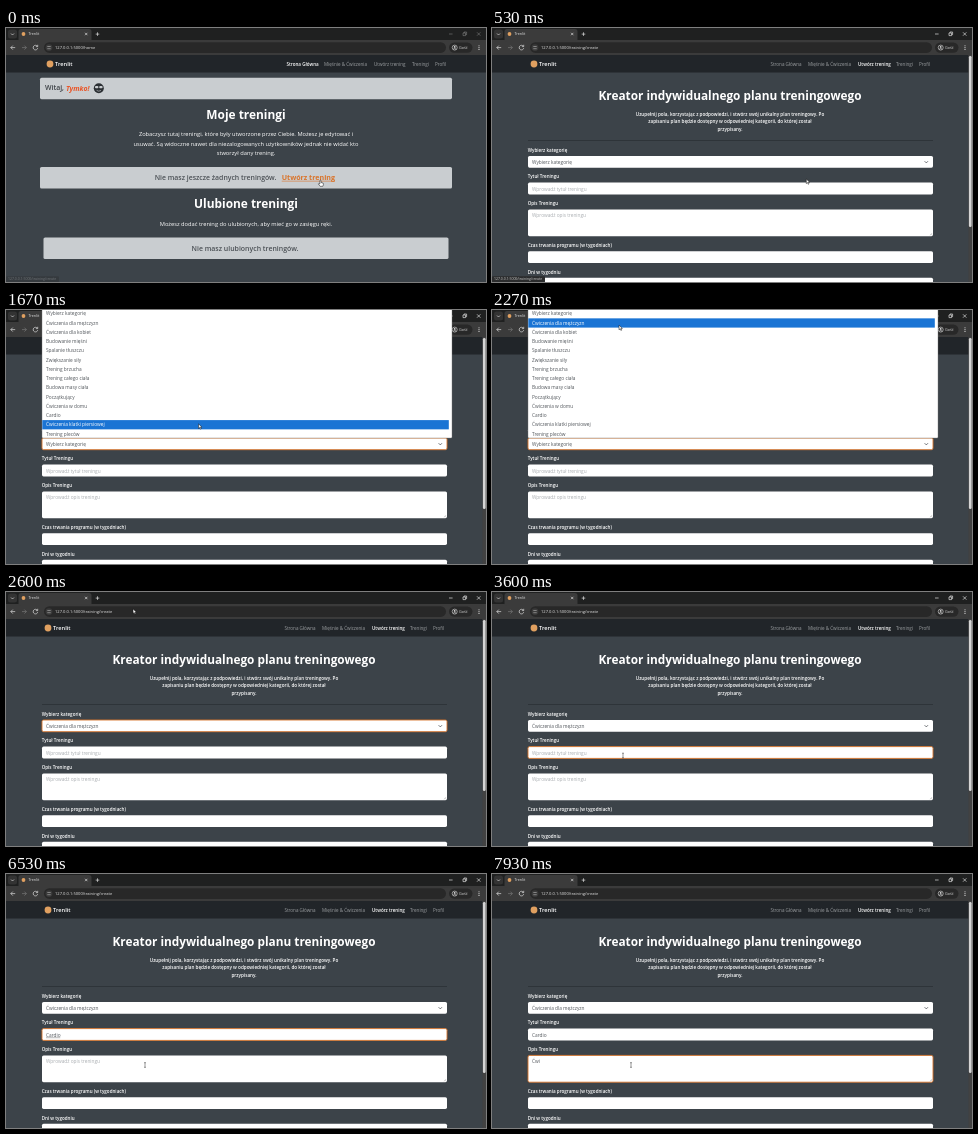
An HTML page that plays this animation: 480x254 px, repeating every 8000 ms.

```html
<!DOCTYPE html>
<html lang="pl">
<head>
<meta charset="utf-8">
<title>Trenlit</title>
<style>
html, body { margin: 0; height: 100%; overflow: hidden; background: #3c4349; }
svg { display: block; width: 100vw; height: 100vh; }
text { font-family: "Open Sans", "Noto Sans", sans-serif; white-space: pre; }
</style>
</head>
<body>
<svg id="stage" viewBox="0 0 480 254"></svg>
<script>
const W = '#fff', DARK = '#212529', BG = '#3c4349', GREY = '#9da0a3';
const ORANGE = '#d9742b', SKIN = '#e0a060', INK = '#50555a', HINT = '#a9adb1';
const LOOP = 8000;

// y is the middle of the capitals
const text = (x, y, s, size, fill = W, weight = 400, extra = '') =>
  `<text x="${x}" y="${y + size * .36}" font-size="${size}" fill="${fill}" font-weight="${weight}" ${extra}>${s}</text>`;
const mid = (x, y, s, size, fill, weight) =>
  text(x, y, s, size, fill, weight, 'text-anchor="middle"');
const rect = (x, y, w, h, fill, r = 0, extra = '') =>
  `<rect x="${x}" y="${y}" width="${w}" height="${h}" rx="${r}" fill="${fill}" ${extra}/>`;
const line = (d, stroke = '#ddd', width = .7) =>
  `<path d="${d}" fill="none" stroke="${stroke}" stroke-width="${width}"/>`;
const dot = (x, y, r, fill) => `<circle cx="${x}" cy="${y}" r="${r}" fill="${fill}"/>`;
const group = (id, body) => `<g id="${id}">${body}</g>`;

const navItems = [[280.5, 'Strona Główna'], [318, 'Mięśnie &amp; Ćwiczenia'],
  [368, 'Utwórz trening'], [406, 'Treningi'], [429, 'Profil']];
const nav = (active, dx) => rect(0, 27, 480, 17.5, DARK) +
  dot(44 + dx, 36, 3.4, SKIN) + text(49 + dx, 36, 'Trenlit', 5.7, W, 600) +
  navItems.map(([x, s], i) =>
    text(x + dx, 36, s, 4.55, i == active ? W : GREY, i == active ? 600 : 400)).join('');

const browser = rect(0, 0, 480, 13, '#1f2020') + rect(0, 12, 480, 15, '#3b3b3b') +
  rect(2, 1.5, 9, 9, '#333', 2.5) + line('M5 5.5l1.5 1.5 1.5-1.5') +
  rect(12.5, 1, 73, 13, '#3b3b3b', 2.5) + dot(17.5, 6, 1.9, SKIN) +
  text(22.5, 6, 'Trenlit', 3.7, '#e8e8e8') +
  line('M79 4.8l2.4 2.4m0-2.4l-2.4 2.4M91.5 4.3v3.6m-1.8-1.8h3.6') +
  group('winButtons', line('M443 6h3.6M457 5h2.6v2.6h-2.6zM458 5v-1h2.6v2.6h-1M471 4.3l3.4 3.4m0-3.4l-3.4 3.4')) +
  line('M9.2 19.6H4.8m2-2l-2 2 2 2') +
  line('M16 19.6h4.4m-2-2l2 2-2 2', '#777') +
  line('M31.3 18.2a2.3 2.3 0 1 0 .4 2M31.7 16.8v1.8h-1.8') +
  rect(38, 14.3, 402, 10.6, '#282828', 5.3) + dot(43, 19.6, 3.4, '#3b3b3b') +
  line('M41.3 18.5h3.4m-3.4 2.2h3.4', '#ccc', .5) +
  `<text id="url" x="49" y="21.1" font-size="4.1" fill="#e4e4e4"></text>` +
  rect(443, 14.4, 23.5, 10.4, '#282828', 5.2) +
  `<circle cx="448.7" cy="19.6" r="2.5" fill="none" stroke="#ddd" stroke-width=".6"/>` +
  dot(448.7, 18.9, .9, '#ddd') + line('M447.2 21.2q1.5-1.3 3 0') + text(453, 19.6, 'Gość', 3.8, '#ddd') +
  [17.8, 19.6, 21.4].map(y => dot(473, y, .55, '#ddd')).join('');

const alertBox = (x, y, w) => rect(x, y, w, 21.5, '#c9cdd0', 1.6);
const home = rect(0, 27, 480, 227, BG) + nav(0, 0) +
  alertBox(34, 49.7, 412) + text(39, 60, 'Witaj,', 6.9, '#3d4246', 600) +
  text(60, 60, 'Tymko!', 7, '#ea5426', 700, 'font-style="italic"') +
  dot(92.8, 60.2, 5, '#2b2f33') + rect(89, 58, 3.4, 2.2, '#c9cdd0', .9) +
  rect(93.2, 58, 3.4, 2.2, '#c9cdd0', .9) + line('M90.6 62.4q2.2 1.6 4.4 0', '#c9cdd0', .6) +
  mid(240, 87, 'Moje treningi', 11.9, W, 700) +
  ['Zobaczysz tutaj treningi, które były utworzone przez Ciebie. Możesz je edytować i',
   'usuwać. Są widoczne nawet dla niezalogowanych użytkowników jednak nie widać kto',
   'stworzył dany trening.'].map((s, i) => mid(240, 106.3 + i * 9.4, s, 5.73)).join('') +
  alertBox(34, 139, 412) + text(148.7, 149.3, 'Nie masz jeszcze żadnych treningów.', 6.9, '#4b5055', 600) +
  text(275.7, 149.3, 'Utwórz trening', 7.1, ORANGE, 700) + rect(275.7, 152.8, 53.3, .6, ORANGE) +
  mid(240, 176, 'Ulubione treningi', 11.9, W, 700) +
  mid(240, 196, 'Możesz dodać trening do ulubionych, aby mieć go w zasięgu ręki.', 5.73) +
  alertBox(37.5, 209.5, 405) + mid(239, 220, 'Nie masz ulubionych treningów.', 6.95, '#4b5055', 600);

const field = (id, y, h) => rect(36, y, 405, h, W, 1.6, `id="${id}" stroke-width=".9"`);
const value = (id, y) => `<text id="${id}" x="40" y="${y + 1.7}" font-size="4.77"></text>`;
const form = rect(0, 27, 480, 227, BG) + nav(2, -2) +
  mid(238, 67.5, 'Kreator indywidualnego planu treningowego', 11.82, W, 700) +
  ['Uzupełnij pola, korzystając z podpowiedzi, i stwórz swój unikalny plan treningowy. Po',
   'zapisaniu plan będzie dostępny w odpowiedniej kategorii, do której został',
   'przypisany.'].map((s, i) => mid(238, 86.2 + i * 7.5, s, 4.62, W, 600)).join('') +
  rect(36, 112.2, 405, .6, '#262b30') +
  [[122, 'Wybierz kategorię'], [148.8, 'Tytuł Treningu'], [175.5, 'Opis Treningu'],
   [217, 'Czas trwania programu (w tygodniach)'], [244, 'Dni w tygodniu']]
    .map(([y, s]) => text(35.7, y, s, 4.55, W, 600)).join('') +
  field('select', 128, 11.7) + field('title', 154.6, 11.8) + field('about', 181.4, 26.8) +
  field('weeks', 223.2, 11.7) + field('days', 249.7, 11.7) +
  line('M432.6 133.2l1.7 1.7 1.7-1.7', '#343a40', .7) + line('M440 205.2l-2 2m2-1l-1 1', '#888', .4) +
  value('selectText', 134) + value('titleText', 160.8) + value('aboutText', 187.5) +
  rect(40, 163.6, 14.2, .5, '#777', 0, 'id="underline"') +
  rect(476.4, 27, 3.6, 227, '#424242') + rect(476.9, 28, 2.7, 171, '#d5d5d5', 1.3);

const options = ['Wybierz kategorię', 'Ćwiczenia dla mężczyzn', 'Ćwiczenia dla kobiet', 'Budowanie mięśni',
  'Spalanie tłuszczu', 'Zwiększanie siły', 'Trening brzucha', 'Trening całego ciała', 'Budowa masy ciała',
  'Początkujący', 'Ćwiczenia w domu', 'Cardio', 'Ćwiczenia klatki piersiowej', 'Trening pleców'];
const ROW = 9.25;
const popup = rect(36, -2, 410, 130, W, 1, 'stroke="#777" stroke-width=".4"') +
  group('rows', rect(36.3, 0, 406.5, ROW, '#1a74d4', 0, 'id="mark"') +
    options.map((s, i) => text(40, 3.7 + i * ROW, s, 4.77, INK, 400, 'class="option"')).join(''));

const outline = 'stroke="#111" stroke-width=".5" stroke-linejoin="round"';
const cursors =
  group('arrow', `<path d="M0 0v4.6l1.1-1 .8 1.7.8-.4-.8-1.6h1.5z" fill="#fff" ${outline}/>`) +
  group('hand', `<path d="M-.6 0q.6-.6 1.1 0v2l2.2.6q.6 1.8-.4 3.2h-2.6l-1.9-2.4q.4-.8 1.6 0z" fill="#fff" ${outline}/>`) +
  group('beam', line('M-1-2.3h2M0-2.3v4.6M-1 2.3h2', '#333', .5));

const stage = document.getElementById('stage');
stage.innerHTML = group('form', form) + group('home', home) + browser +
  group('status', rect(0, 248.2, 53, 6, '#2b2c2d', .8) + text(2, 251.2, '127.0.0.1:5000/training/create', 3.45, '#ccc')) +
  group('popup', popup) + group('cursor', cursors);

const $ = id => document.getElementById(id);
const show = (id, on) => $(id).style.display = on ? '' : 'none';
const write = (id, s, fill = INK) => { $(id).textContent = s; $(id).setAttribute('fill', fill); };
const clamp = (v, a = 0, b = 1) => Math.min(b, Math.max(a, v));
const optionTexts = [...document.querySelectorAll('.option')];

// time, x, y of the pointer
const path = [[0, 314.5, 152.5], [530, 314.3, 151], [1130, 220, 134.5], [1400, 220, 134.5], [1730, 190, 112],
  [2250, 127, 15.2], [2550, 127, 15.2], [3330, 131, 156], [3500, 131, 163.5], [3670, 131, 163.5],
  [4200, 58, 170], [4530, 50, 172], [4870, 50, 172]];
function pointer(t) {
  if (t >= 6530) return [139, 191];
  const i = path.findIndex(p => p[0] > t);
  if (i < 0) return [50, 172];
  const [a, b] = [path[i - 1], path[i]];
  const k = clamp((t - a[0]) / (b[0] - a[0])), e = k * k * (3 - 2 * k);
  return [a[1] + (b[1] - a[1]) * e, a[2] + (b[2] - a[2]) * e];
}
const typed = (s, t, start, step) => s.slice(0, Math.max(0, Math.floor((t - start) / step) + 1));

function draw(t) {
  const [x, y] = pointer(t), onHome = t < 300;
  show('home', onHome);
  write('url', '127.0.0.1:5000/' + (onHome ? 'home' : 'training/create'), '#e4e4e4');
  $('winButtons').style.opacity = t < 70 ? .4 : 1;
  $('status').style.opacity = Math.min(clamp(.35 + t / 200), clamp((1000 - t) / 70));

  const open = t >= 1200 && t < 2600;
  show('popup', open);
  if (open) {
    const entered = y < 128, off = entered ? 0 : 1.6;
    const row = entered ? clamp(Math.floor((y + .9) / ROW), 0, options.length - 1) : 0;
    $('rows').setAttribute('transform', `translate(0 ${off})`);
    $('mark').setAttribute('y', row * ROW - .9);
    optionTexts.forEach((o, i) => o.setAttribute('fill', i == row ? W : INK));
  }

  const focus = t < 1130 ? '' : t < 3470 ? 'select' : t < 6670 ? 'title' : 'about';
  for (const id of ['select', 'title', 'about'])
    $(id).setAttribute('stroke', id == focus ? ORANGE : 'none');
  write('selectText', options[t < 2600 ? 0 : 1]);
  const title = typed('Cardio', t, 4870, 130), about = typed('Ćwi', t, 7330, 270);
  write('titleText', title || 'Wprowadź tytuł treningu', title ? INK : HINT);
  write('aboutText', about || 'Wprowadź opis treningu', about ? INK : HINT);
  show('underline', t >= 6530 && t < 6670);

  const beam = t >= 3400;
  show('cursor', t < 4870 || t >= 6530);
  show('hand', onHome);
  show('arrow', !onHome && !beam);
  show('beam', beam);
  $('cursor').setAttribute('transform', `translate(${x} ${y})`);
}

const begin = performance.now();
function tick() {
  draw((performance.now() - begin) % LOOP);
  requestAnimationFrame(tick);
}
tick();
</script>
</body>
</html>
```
+ + + +
- TASK: Search the data for "height". Copy every line that has it.

- RESULT OF THIS TASK:
html, body { margin: 0; height: 100%; overflow: hidden; background: #3c4349; }
svg { display: block; width: 100vw; height: 100vh; }
  `<rect x="${x}" y="${y}" width="${w}" height="${h}" rx="${r}" fill="${fill}" ${extra}/>`;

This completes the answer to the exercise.